Jesus’ earliest followers literally dropped their livelihoods to follow him—they completely dedicated themselves to him. Similarly, we are called to make sacrifices for Jesus—to show others love by giving, praying, and investing in them. For Jesus, belief and actions are one and the same—you cannot have one without the other. We must be willing to give whatever Jesus asks of us.

2. Rethink How You Use Your Money

To a young rich man, Jesus says:

“If you would be perfect, go, sell what you possess and give to the poor, and you will have treasure in heaven; and come, follow me” (Matthew 19:21; see 19:16–30 ESV).

When it comes to our time and resources, Jesus has an entirely different economy in mind. Is money standing between you and Jesus? How can you use it to help and empower the impoverished?

3. Recognize Sacrifice and Appreciate It

Regarding a poor widow who put a seemingly insignificant amount of money into the offering box, Jesus says:

“Truly, I say to you, this poor widow has put in more than all those who are contributing to the offering box. For they all contributed out of their abundance, but she out of her poverty has put in everything she had, all she had to live on” (Mark 12:43–44; see 12:41–44 ESV).

The currency of Jesus’ kingdom is different than ours. Jesus’ currency is self-sacrifice and love.

4. Don't Hesitate, Not Even for a Moment

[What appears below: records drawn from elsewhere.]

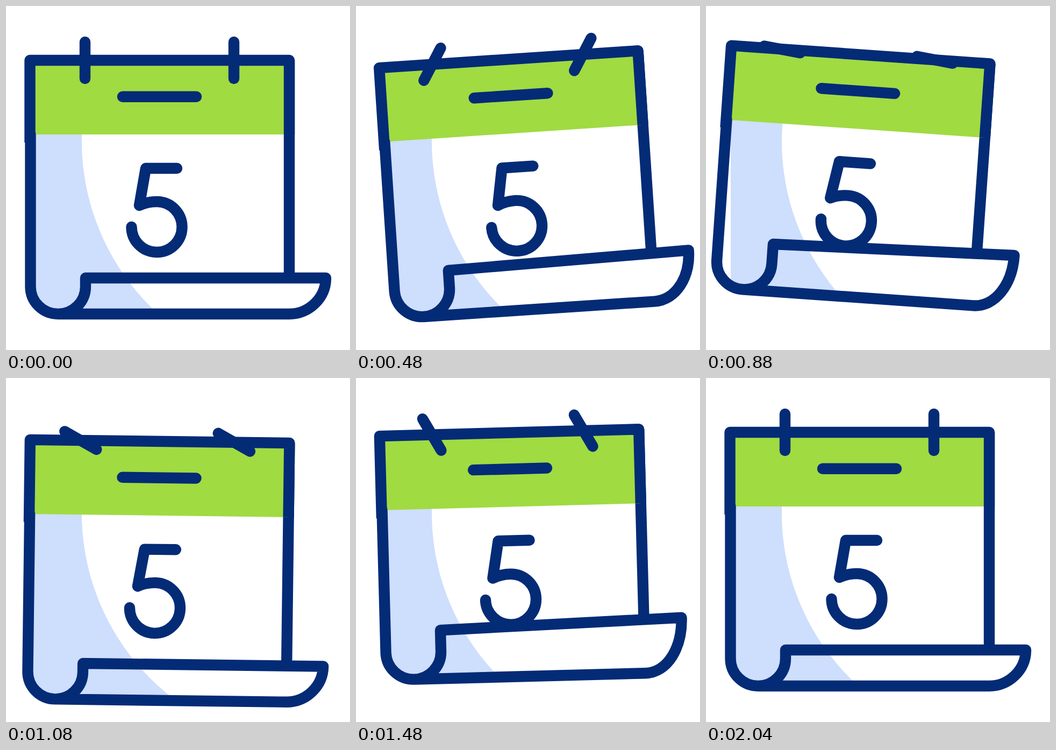
Recreate the animation shown at these times as an HTML page. Size 640x640 px, loop 3 s.

```html
<!DOCTYPE html>
<html lang="en">
<head>
<meta charset="utf-8">
<title>Swinging calendar</title>
<style>
  html, body { margin: 0; width: 100%; height: 100%; overflow: hidden; background: #fff; }
  svg { display: block; width: 100vw; height: 100vh; }
  .ink { fill: none; stroke: #042b76; stroke-width: 20.4; stroke-linejoin: round; }
  .round { stroke-linecap: round; }
</style>
</head>
<body>
<svg viewBox="0 0 640 640">
  <clipPath id="paper">
    <path id="clipSheet" />
    <path id="clipFold" />
  </clipPath>

  <g class="page">
    <path id="rightEdge" class="ink" />
    <path class="ink round" d="M318 302H260L248 371Q263 364 281 364A47 47 0 1 1 233.5 411" />
    <path id="fold" fill="#fff" />
  </g>

  <g clip-path="url(#paper)">
    <path fill="#cedefd" d="M46 90H172A435 435 0 0 0 342 618V640H46Z" />
  </g>

  <g class="page">
    <path fill="#a0db42" d="M45 101H527V239H45Z" />
    <path class="ink" d="M44.5 254V101H527V239" />
    <path id="outline" class="ink round" />
    <path class="ink round" d="M217 168.7H354" />
  </g>
  <path id="ringLeft" class="ink round" d="M0 -34V34" />
  <path id="ringRight" class="ink round" d="M0 -34V34" />
</svg>
<script>
const LOOP = 3000, STEP = 40;
const PIVOT = { x: 286, y: 130 };
const BOUNCE = [0, 320, 700, 1060, 1540, 2040];
const SWING = [0, 470, 900, 1240, 1950];
const RING = [0, 320, 620, 900, 1280, 1720, 2040];
const byId = id => document.getElementById(id);
const pages = document.querySelectorAll('.page');

// Sine easing from one turning point to the next.
function sway(t, times, values) {
  const i = times.findIndex(time => time > t);
  if (i < 0) return values[values.length - 1];
  if (i === 0) return values[0];
  const u = (t - times[i - 1]) / (times[i] - times[i - 1]);
  return values[i - 1] + (values[i] - values[i - 1]) * (1 - Math.cos(Math.PI * u)) / 2;
}

function placeRing(el, x, drop, tilt, turn, slip) {
  const a = tilt * Math.PI / 180, rx = x - PIVOT.x, ry = 101 - PIVOT.y;
  const cx = PIVOT.x + rx * Math.cos(a) - ry * Math.sin(a) + slip;
  const cy = PIVOT.y + rx * Math.sin(a) + ry * Math.cos(a) + drop;
  el.setAttribute('transform', `translate(${cx} ${cy}) rotate(${turn})`);
}

function draw(t) {
  const drop = sway(t, BOUNCE, [0, 20, -38, 17, 0, 0]);
  const stretch = sway(t, BOUNCE, [0, 24, -52, 10, -19, 0]);
  const lift = sway(t, BOUNCE, [0, 0, 42, 0, 24, 0]);
  const tilt = sway(t, SWING, [0, -3.8, 4.05, -2.05, 0]);
  const turn = sway(t, RING, [0, -20.3, 66, -81, -36, -23.5, 0]);
  const slip = sway(t, [320, 640, 1280, 1720], [0, -7, -9, 0]);

  const bottom = 573 + stretch, curl = bottom - 51;
  const left = 506 + stretch - lift;
  const right = 506 + stretch - lift * 1.5;
  const tip = 595 + lift * .09;
  const edge = left + (right - left) * (527 - 148) / (tip - 148);
  const bend = (bottom - right) * .55;

  const curlLeft = `V${curl}A51.5 51 0 0 0 97 ${bottom}`;
  const curlRight = `A51 51 0 0 0 148 ${curl}V${left}`;
  const flap = `L${tip} ${right}C${tip} ${right + bend} ${564 + lift * .2} ${bottom} 527 ${bottom}H97`;
  const sheet = `M45.5 101${curlLeft}${curlRight}L527 ${edge}V101Z`;
  const fold = `M97 ${bottom}${curlRight}${flap}Z`;
  const move = `translate(0 ${drop}) rotate(${tilt} ${PIVOT.x} ${PIVOT.y})`;

  pages.forEach(g => g.setAttribute('transform', move));
  byId('rightEdge').setAttribute('d', `M527 101V${edge}`);
  byId('fold').setAttribute('d', fold);
  byId('outline').setAttribute('d', `M45.5 239${curlLeft}${curlRight}${flap}`);
  for (const [id, d] of [['clipSheet', sheet], ['clipFold', fold]]) {
    byId(id).setAttribute('d', d);
    byId(id).setAttribute('transform', move);
  }
  placeRing(byId('ringLeft'), 147, drop, tilt, turn, slip);
  placeRing(byId('ringRight'), 424, drop, tilt, turn, 0);
}

const start = performance.now();
function tick() {
  const t = (performance.now() - start) % LOOP;
  draw(Math.floor(t / STEP) * STEP);
  requestAnimationFrame(tick);
}
tick();
</script>
</body>
</html>
```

To a man with a recently lost love one, Jesus said:

“’Follow me.’ But [the man] said [to Jesus], ‘Lord, let me first go and bury my father.’ And Jesus said to him, ‘Leave the dead to bury their own dead. But as for you, go and proclaim the kingdom of God’” (Luke 9:59–60 ESV).

Jesus was right there, calling him in person. And this meant the man had to act now. We all have these moments in life: When Jesus tells us to act now, and we have to take him seriously when he says so.

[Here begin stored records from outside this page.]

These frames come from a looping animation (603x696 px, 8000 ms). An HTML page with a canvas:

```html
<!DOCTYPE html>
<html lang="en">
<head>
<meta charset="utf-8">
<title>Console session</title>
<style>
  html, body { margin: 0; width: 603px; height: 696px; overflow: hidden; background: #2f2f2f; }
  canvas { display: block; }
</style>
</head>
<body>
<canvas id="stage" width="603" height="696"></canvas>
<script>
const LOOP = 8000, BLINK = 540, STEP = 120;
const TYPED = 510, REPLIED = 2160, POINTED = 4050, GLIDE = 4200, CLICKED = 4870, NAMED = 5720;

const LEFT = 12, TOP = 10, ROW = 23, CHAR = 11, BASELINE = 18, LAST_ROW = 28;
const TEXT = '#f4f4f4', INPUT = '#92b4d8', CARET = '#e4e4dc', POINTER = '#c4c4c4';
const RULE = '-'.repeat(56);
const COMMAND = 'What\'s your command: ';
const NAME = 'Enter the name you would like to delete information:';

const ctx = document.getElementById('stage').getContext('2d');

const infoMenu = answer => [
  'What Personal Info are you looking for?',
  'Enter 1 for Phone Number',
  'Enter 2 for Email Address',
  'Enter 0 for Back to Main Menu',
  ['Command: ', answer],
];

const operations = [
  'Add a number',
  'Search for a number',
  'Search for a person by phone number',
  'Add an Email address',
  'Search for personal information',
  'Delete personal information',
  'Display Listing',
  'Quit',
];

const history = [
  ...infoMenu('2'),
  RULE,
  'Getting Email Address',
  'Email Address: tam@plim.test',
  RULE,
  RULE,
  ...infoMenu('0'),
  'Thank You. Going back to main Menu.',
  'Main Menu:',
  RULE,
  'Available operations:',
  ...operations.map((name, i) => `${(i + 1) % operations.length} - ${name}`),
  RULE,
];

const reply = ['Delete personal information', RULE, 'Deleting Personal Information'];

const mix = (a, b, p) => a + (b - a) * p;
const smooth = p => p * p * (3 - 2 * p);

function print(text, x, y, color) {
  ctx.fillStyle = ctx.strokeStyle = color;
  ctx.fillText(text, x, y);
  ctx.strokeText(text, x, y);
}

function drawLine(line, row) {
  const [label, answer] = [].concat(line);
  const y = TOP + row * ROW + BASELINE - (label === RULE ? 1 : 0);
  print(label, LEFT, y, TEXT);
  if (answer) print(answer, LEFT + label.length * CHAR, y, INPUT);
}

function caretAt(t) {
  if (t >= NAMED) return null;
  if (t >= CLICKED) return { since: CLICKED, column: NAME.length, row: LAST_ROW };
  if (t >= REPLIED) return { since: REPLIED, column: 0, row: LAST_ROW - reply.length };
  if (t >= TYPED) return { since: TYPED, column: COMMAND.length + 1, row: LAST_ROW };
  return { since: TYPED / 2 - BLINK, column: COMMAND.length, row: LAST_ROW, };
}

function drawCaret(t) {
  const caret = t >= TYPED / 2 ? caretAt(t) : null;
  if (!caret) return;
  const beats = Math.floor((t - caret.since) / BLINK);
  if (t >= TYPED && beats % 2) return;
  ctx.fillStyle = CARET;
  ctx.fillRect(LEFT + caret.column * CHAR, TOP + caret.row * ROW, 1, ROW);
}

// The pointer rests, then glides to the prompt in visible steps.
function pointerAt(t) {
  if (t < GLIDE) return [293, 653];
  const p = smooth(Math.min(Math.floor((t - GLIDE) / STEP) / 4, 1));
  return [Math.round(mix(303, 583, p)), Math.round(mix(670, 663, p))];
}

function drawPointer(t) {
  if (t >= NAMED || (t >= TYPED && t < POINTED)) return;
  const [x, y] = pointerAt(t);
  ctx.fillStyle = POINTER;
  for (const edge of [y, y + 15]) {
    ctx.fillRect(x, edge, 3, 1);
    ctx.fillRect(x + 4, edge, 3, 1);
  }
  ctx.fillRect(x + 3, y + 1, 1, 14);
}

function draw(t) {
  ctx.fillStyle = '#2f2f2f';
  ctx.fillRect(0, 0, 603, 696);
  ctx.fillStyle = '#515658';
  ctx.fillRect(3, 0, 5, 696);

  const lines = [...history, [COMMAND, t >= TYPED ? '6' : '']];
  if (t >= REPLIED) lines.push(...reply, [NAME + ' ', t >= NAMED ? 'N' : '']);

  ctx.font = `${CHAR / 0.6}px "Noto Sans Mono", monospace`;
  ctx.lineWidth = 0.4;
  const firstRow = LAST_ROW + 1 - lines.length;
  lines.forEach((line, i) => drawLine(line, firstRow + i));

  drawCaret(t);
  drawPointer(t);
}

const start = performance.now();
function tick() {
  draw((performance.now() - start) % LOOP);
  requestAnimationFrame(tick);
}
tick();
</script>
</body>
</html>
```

For Jesus, it’s all about God’s kingdom. For us, it too should be all about God’s kingdom. From a different man, Jesus hears:

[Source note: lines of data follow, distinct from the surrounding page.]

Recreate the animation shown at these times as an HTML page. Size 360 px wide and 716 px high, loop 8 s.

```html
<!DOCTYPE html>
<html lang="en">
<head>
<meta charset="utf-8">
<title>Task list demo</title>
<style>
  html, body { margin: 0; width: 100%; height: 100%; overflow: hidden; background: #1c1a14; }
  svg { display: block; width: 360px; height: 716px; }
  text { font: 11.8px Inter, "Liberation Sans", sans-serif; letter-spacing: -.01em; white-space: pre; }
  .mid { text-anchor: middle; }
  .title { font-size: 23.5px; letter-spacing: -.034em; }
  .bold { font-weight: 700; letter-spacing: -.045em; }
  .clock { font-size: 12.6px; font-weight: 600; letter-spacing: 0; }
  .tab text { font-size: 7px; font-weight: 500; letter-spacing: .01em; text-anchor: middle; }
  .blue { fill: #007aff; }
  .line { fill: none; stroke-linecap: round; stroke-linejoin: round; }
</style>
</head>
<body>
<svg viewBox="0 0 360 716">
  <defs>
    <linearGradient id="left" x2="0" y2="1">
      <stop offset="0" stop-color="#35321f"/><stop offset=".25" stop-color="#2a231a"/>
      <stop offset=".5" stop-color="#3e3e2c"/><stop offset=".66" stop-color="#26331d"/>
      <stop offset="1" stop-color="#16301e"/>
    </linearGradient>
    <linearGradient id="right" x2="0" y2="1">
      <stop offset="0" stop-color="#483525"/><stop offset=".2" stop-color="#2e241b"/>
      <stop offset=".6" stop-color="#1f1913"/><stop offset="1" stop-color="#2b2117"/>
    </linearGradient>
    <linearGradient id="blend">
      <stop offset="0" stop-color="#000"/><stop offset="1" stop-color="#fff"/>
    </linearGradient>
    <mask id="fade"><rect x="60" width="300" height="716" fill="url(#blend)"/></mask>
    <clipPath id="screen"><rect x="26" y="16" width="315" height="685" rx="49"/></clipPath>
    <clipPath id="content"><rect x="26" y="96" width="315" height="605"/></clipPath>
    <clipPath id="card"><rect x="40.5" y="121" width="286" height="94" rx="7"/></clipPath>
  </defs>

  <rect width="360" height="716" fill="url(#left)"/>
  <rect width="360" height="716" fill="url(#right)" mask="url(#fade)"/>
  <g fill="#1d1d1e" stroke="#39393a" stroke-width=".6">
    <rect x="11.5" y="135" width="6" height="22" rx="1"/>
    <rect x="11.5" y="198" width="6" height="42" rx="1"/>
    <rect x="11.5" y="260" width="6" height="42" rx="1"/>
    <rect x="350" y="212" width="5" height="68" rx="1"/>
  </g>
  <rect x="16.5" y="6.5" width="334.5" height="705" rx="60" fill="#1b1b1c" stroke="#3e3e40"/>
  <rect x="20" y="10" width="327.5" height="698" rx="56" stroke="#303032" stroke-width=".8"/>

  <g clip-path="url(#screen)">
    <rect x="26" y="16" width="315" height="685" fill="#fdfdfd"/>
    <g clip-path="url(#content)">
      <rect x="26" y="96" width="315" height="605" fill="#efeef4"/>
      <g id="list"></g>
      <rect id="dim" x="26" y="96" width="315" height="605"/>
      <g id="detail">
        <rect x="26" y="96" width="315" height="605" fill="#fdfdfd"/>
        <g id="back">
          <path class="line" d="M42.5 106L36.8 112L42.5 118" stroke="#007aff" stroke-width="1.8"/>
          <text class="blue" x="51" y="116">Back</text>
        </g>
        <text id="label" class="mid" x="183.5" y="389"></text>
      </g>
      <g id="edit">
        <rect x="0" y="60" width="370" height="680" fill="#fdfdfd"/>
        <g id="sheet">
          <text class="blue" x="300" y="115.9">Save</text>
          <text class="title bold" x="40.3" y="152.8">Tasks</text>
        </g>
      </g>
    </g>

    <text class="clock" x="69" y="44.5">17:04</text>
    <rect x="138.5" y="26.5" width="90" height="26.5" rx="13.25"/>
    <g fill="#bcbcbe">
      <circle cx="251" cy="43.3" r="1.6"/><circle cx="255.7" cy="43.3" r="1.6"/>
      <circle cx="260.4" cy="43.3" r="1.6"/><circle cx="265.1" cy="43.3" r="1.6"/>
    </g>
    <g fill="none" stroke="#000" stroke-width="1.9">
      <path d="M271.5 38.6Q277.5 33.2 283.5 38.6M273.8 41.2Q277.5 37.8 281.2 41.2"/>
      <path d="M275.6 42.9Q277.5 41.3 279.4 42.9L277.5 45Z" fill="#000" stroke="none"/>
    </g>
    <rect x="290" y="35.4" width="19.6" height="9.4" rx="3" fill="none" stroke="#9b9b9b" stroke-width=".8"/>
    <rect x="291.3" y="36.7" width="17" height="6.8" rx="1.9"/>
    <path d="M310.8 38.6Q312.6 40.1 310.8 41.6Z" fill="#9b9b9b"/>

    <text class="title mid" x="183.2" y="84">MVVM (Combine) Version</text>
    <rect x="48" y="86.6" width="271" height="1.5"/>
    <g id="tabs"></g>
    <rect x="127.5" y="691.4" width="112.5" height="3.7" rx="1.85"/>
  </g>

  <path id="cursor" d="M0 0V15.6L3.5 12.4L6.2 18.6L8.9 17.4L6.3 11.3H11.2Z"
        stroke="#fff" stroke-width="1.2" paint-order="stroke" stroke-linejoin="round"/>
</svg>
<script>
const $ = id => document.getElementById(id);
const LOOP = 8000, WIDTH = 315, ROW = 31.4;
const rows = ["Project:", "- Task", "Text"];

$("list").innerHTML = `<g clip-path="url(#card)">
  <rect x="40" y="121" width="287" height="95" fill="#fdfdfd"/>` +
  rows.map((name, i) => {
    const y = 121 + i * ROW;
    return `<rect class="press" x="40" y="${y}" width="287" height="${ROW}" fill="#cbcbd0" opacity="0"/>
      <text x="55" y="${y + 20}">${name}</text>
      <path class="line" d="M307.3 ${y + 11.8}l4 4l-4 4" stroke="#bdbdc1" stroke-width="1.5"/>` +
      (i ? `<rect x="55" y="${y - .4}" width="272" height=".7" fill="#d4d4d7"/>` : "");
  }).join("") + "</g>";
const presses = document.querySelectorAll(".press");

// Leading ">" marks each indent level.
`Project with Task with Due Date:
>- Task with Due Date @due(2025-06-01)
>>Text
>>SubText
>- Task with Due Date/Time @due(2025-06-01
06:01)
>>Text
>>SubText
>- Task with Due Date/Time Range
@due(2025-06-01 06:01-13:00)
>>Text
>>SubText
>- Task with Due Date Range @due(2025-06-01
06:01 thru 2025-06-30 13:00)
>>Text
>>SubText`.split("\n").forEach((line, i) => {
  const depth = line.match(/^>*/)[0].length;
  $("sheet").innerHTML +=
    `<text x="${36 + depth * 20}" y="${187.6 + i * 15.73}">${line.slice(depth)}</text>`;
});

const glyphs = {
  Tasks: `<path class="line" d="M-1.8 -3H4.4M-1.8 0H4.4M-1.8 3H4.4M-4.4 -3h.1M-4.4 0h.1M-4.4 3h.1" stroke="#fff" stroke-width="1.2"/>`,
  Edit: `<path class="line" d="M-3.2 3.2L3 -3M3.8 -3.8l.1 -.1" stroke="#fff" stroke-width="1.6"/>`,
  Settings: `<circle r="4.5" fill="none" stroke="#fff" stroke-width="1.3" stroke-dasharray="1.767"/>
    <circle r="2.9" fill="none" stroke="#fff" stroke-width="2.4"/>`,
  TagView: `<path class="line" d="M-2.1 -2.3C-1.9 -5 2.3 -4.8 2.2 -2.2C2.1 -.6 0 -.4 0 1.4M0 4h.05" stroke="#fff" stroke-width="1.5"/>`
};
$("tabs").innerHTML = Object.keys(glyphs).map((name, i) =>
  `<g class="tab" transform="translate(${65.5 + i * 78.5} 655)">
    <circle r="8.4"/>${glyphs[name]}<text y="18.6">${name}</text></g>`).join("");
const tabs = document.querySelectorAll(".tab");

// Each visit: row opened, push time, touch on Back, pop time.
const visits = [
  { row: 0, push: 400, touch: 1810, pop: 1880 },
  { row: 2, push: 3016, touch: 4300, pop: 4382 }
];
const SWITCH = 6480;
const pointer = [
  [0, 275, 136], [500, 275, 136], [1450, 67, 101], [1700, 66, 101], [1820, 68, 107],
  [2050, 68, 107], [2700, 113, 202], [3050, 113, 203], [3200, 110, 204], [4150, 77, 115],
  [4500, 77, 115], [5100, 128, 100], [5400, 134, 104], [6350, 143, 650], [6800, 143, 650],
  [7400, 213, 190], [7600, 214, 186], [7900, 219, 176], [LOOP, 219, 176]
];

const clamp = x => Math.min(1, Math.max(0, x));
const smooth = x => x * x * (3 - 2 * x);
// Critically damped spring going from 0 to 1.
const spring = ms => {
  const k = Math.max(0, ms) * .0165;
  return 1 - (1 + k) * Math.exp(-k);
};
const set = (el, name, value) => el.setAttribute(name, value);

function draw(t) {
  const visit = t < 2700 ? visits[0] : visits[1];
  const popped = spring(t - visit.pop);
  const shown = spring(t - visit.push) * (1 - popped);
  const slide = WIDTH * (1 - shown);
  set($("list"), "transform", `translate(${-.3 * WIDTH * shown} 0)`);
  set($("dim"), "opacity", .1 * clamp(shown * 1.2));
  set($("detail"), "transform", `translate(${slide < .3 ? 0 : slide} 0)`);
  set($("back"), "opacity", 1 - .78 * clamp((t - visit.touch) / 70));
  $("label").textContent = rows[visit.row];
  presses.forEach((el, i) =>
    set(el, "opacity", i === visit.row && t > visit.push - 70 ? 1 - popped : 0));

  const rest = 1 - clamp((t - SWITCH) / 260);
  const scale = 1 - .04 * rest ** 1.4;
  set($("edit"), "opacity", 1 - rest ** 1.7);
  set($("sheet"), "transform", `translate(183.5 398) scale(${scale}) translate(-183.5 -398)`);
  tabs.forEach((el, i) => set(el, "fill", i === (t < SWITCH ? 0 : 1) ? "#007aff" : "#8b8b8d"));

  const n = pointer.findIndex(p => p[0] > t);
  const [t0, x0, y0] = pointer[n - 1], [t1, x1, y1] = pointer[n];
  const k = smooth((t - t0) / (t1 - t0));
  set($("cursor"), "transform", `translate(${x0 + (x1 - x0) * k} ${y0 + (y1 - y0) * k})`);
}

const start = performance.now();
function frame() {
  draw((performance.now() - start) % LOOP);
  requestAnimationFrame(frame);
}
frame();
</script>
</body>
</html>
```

“‘I will follow you, Lord, but let me first say farewell to those at my home.’ Jesus said to him, ‘No one who puts his hand to the plow and looks back is fit for the kingdom of God’” (Luke 9:61–62 ESV).

There are no hesitations in service to God’s kingdom and there is no looking back—it’s all about what God is doing here and now. It’s all about putting our hand to the plow of God’s work. If you love God, you love the kingdom and you love people. If you love the kingdom, you’re not going to ask yourself what else is important: you’re going to just live for the kingdom.

5. Care Deeply about the Impoverished and Unreached

At the end of it all, Jesus notes that he will recognize those who follow him by whether or not they are caring for the impoverished, outsider, and marginalized. This is what the "least of these" passage is about (Matthew 25:31–46).

Jesus has also given us a mandate to bring the gospel to those who are yet to hear his name. Jesus' economy is not just about alleviating physical poverty; it's also about alleviating spiritual poverty. Jesus tells us to "make disciples of all nations" (Matthew 28:1920).

God has asked us to demonstrate our belief by bringing good news to those who feel hopeless. We are called to drop everything for him. This is what Jesus’ economy is all about: envisioning what the world could look like and joining God in the process of making that vision a reality.

Jesus has called us to join him in his work—to believe in it with all we have. The cost may be hard to bear or understand at times, but when it’s put in the perspective of all that Christ has done for us—dying for our sins—it seems like very little.

 

Get more free articles like this one, our daily devotional, and updates: Subscribe now. This article is part of our weekly series, “Living for Jesus.” 

 

This article is adapted in part from two of my earlier articles: "God's Economy: Being What We Believe" and "God's Economy Part Two: Truly Following Jesus."